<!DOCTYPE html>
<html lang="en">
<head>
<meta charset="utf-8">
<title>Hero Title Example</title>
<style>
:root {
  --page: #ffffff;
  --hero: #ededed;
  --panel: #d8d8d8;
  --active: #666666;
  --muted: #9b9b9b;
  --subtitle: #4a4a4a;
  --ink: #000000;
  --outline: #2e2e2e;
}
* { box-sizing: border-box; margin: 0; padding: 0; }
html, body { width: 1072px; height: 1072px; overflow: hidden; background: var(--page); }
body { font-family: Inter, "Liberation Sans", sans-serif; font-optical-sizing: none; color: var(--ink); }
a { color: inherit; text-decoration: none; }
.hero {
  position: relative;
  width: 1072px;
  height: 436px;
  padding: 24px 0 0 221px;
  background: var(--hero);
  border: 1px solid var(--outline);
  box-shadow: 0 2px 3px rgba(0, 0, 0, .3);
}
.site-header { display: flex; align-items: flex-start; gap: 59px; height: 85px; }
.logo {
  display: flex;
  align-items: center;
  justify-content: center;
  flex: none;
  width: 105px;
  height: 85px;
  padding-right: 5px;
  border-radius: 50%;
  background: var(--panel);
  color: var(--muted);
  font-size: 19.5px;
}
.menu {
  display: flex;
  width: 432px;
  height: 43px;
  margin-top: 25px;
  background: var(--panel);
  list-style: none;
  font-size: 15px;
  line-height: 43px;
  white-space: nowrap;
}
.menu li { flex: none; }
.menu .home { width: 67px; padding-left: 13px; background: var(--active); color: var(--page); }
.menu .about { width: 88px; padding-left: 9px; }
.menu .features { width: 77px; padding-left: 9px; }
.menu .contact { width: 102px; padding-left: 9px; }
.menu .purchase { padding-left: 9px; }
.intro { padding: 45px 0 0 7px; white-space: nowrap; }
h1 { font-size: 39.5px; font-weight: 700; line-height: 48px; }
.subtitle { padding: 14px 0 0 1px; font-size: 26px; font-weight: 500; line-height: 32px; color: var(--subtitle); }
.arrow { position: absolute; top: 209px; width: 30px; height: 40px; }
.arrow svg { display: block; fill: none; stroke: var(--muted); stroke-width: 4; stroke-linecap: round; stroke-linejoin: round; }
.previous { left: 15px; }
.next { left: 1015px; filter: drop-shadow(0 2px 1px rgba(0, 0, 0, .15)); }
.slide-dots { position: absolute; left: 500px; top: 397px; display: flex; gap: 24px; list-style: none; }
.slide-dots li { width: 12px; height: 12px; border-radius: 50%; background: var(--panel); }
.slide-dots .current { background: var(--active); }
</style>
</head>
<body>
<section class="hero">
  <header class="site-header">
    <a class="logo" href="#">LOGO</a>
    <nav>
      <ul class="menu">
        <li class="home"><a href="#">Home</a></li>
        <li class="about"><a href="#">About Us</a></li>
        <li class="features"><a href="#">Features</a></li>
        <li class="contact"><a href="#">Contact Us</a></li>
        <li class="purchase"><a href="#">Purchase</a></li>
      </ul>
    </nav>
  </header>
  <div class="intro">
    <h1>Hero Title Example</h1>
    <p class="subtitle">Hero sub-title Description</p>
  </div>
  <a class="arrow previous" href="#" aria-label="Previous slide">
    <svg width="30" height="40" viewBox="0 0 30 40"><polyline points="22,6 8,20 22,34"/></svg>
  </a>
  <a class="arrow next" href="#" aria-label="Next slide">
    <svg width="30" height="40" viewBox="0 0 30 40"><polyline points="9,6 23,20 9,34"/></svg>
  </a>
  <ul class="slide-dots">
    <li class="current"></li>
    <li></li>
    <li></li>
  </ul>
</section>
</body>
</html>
____________
### Problem details
Filter the entries above down to the lines that contain "left".

### Task result
.menu .home { width: 67px; padding-left: 13px; background: var(--active); color: var(--page); }
.menu .about { width: 88px; padding-left: 9px; }
.menu .features { width: 77px; padding-left: 9px; }
.menu .contact { width: 102px; padding-left: 9px; }
.menu .purchase { padding-left: 9px; }
.previous { left: 15px; }
.next { left: 1015px; filter: drop-shadow(0 2px 1px rgba(0, 0, 0, .15)); }
.slide-dots { position: absolute; left: 500px; top: 397px; display: flex; gap: 24px; list-style: none; }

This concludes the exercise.